Understanding One Health

The One Health approach calls for a holistic and systems-based understanding of the interconnection between the health of humans, animals, plants, and the environment. Food safety risks can be understood through a One Health lens. For example, foodborne diseases are caused when microbial, chemical, or other toxic contaminants are ingested through food, and such contaminants can have various entry routes into food from the environment.

AMR, which the Plan of Action calls the leading cause of death around the world, is also an important food safety risk under a One Health perspective. The spread of resistant genes and pathogens has been accelerated by a number of environmental and social factors, such as the inappropriate use of antibiotics in agriculture. The Plan of Action states that AMR was associated with 4.95 million deaths in 2019 alone.

Strengthening Food Safety Through a One Health Lens

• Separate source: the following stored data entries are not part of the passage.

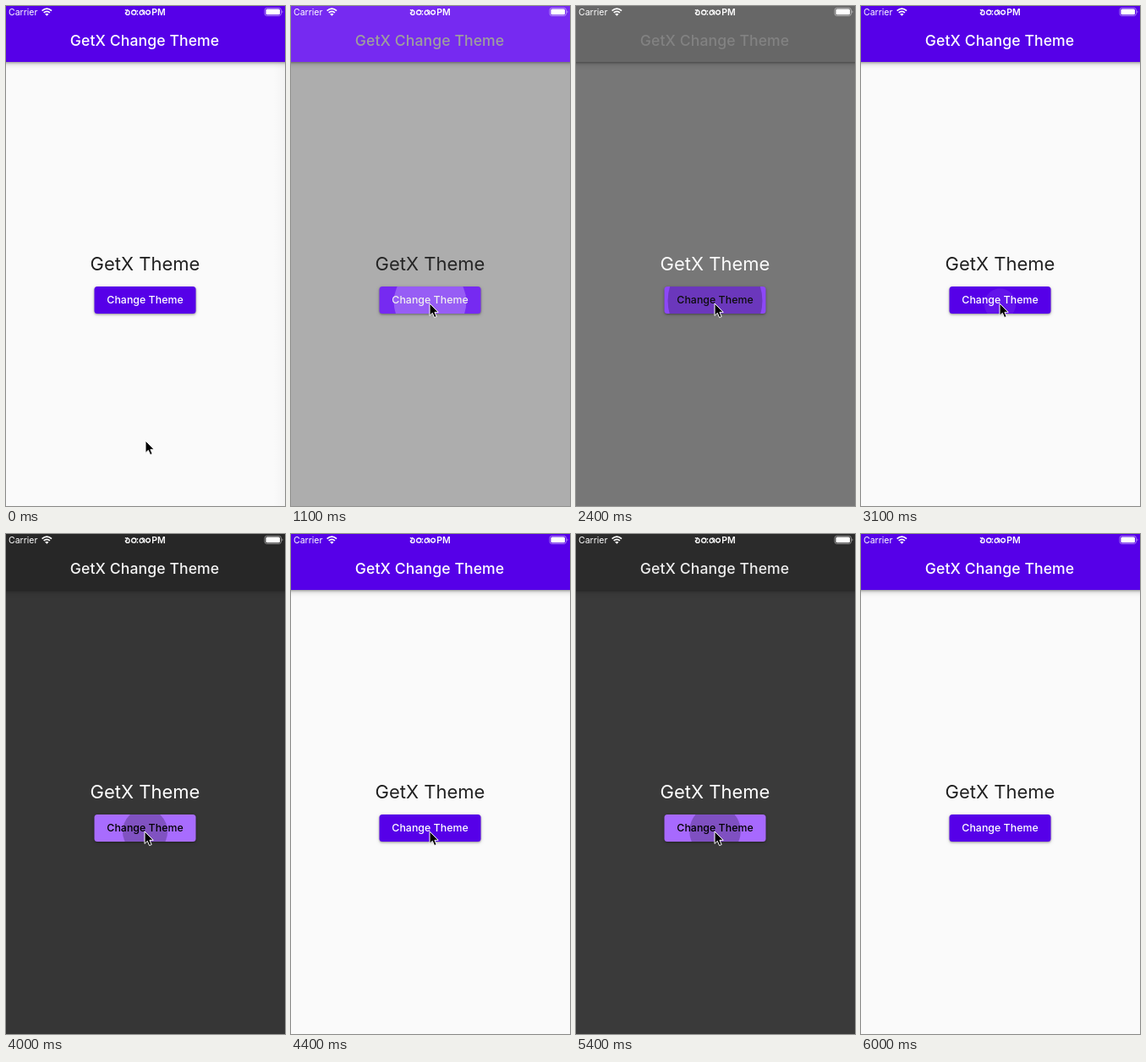
Recreate the animation shown at these times as an HTML page. Size 330 px wide and 590 px high, loop 6.8 s.

```html
<!DOCTYPE html>
<html lang="en">
<head>
<meta charset="utf-8">
<title>Theme switch</title>
<style>
  html, body { margin: 0; width: 100%; height: 100%; overflow: hidden; }
  svg { display: block; width: 330px; height: 590px; }
  text { font-family: Inter, Roboto, sans-serif; }
  .mid { text-anchor: middle; }
  .status { fill: #fff; font-size: 10.5px; }
  .line { fill: none; stroke: #fff; stroke-width: 1.3; }
  #bar { filter: drop-shadow(0 1px 1.5px rgba(0,0,0,.32)) drop-shadow(0 2px 3px rgba(0,0,0,.18)); }
  #button { filter: drop-shadow(0 1px 1px rgba(0,0,0,.3)) drop-shadow(0 1px 2px rgba(0,0,0,.16)); }
</style>
</head>
<body>
<svg viewBox="0 0 330 590">
  <defs>
    <clipPath id="clip"><rect x="104.5" y="331" width="120" height="32" rx="3.5"/></clipPath>
    <linearGradient id="fade"><stop stop-opacity="0"/><stop offset="1" stop-opacity=".025"/></linearGradient>
  </defs>
  <rect id="page" width="330" height="590"/>
  <rect id="edge" x="316" y="66" width="14" height="524" fill="url(#fade)"/>
  <rect id="bar" x="-10" y="-10" width="350" height="76"/>

  <g class="status">
    <text x="3" y="11">Carrier</text>
    <g class="line" stroke-width="1.8">
      <path d="M42.6 5.6Q48.3 .6 54 5.6M44.7 7.9Q48.3 4.8 51.9 7.9" style="stroke-width:1.8"/>
    </g>
    <path d="M46.1 9.5Q48.3 7.8 50.5 9.5L48.3 11.8Z"/>
    <g class="line">
      <path d="M140.8 4.6Q143.4 5 143 7Q142.4 8.6 141.2 7.6M141.2 7.6Q141.6 10.4 144.2 10.4Q146.6 10 146 7Q145.4 5.2 143 4.4"/>
      <circle cx="151.2" cy="7.6" r="2.6"/>
      <path d="M160.4 4.8Q157.6 6.4 158.2 9Q159.2 11 161.2 9.8L163.6 8.2V10.6M163.6 8.4Q164.4 5 161.6 4.8Q160 6.2 163.4 8"/>
      <circle cx="168" cy="7.6" r="2.4"/>
    </g>
    <circle cx="155.4" cy="5.8" r=".85"/><circle cx="155.4" cy="9.8" r=".85"/>
    <text x="172.3" y="11" font-weight="600">PM</text>
    <rect x="306" y="2.3" width="19.4" height="9.2" rx="2.6" fill="none" stroke="#fff" stroke-opacity=".5" stroke-width=".9"/>
    <rect x="307.4" y="3.6" width="16.6" height="6.6" rx="1.5"/>
    <path d="M326.5 5.3Q328.4 6.9 326.5 8.5Z" opacity=".6"/>
  </g>

  <text id="title" class="mid" x="164" y="47" font-size="17.6" font-weight="500" letter-spacing=".1">GetX Change Theme</text>
  <text id="label" class="mid" x="164.5" y="311.5" font-size="22">GetX Theme</text>
  <rect id="button" x="104.5" y="331" width="120" height="32" rx="3.5"/>
  <g id="ripples" clip-path="url(#clip)"></g>
  <text id="caption" class="mid" x="164.5" y="351.3" font-size="12.3" font-weight="500" letter-spacing=".05">Change Theme</text>
  <path id="cursor" d="M0 0V14.4L3.3 11.3L5.6 16.6L8.2 15.5L5.9 10.3H10.2Z" stroke="#fff" stroke-width="1" stroke-linejoin="round"/>
</svg>
<script>
const LOOP = 6800, STEP = 100, LAST = 6000, FADE = 200;

// press, release and start of the theme change, in ms
const taps = [
  [930, 1030, 1024],
  [2200, 2267, 2330],
  [3075, 3190, 3200],
  [3900, 3980, 3994],
  [4480, 4560, 4640],
  [5270, 5370, 5390]
];
// time, x, y of the pointer tip
const path = [
  [0, 165, 513], [700, 164, 351], [5500, 164, 351], [5700, 168, 600], [LOOP, 168, 600]
];
const purple = [86, 0, 232], lilac = [171, 111, 255];

const $ = id => document.getElementById(id);
const clamp = v => Math.min(1, Math.max(0, v));
const mix = (a, b, p) => a + (b - a) * p;
const rgb = c => `rgb(${c.map(Math.round)})`;
const grey = v => rgb([v, v, v]);
const paint = (id, color) => $(id).setAttribute("fill", color);

const ripples = taps.map((tap, i) => {
  const dot = document.createElementNS("http://www.w3.org/2000/svg", "circle");
  dot.setAttribute("fill", i % 2 ? "#000" : "#fff");
  return $("ripples").appendChild(dot);
});

function drawTheme(t) {
  const i = taps.filter(tap => tap[2] <= t).length - 1;
  const age = i < 0 ? 2 * FADE : t - taps[i][2];
  const toDark = i >= 0 && i % 2 === 0;
  const p = clamp(age / FADE);
  const dark = v => toDark ? v : 1 - v;
  // text styles trail behind the theme itself
  const late = c => dark(p < 1 ? c * p * p : mix(c, 1, clamp(age / FADE - 1)));

  const d = dark(p);
  const primary = rgb(purple.map((v, n) => mix(v, lilac[n], d)));
  paint("page", grey(mix(250, 48, d)));
  paint("button", primary);
  paint("bar", d < .5 ? primary : grey(mix(33, 233, 1 - d)));
  paint("title", grey(d < .5 ? 255 * (1 - d) : 255 * (1 - 1.4 * (1 - d))));
  paint("label", grey(mix(33, 255, late(.14))));
  paint("caption", grey(mix(255, 0, late(.42))));
}

function drawRipples(t) {
  taps.forEach(([press, release], i) => {
    const p = 1 - (1 - clamp((t - release) / 225)) ** 2.2;
    const alpha = .24 * clamp((t - press) / 75) * (1 - clamp((t - release - 225) / 150));
    const dot = ripples[i];
    dot.setAttribute("cx", 164.5);
    dot.setAttribute("cy", mix(352, 347, p));
    dot.setAttribute("r", mix(18.6, 62, p));
    dot.setAttribute("opacity", alpha);
  });
}

function drawCursor(t) {
  const n = path.findIndex(key => key[0] > t);
  const [a, b] = [path[n - 1], path[n]];
  const p = clamp((t - a[0]) / (b[0] - a[0]));
  const e = p * p * (3 - 2 * p);
  $("cursor").setAttribute("transform", `translate(${mix(a[1], b[1], e)} ${mix(a[2], b[2], e)})`);
}

function draw(now) {
  const t = Math.min(LAST, Math.floor(now % LOOP / STEP) * STEP);
  drawTheme(t);
  drawRipples(t);
  drawCursor(t);
  $("edge").setAttribute("opacity", t < 800 ? 1 : 0);
}

const start = performance.now();
(function tick() {
  draw(performance.now() - start);
  requestAnimationFrame(tick);
})();
</script>
</body>
</html>
```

Action Track 4 of the Joint Plan of Action centers on strengthening the assessment, management, and communication of food safety risks. Ways in which food is produced may not only affect the safety of the final product, but also the health of animals, plants, and the environment; the affected health of animals, plants, and the environment may then circle back around and impact food safety.

The objective of Action Track 4 is to promote awareness, policy changes, and action coordination among stakeholders to ensure a healthy food supply chain that does not negatively affect humans, animals, and ecosystems. The action track builds on the “WHO Global Strategy for Food Safety 2022–2030” and aims to support the implementation of FAO and WHO food safety strategies under the One Health approach.

Action Track 4 is interdependent with the Joint Plan of Action’s other action tracks in the following ways: food and live animals are subject to contamination or infection from the environment (Action Track 6), foodborne bacteria are becoming more resistant to antimicrobials (Action Track 5), some foodborne illnesses are new and emerging (Action Track 2), and some foodborne illnesses are neglected (Action Track 3).

Actions to Strengthen Global Food Safety

Specific activities, deliverables, and timelines are outlined in Action Track 4. The first action is to strengthen the One Health approach in national food control systems and food safety coordination. This includes establishing or improving critical infrastructure and components of food control systems, such as: food safety legislation, standards, and guidelines; laboratory capacity; food control activities; and capacity for emergency preparedness and response. The four partner organizations of the Joint Plan of Action will assist countries by evaluating and improving key components that will help mitigate food safety hazards, ensure food authenticity, and enhance fair and safe trade in food.

The second action involves encouraging the utilization and improvement of food systems data and analysis, scientific evidence, and risk assessment in developing policy and making integrated risk management decisions. Several steps will be taken to achieve this goal: development of guidelines, technical support and training, enhancing countries’ abilities to identify and evaluate emerging food safety issues, and bolstering communication channels.

Finally, Action Track 4 includes fostering the adoption of the One Health approach in national foodborne disease surveillance systems, and in research for the detection and monitoring of foodborne illnesses and food contamination. The Joint Plan of Action suggests that the prioritization and mitigation of food safety risks will be difficult without knowing the incidence and burden of certain foodborne diseases and hazards. Strengthening integrated surveillance for foodborne pathogens and food contaminants as they relate to humans, animals, plants, and the environment will allow countries to detect, prevent, and respond to food safety incidents more effectively.

The four partner organizations will be supported by an implementation framework to generate impact in individual countries, and will engage with nongovernmental organizations, industry, academia, and other stakeholders to make progress on the Joint Plan of Action.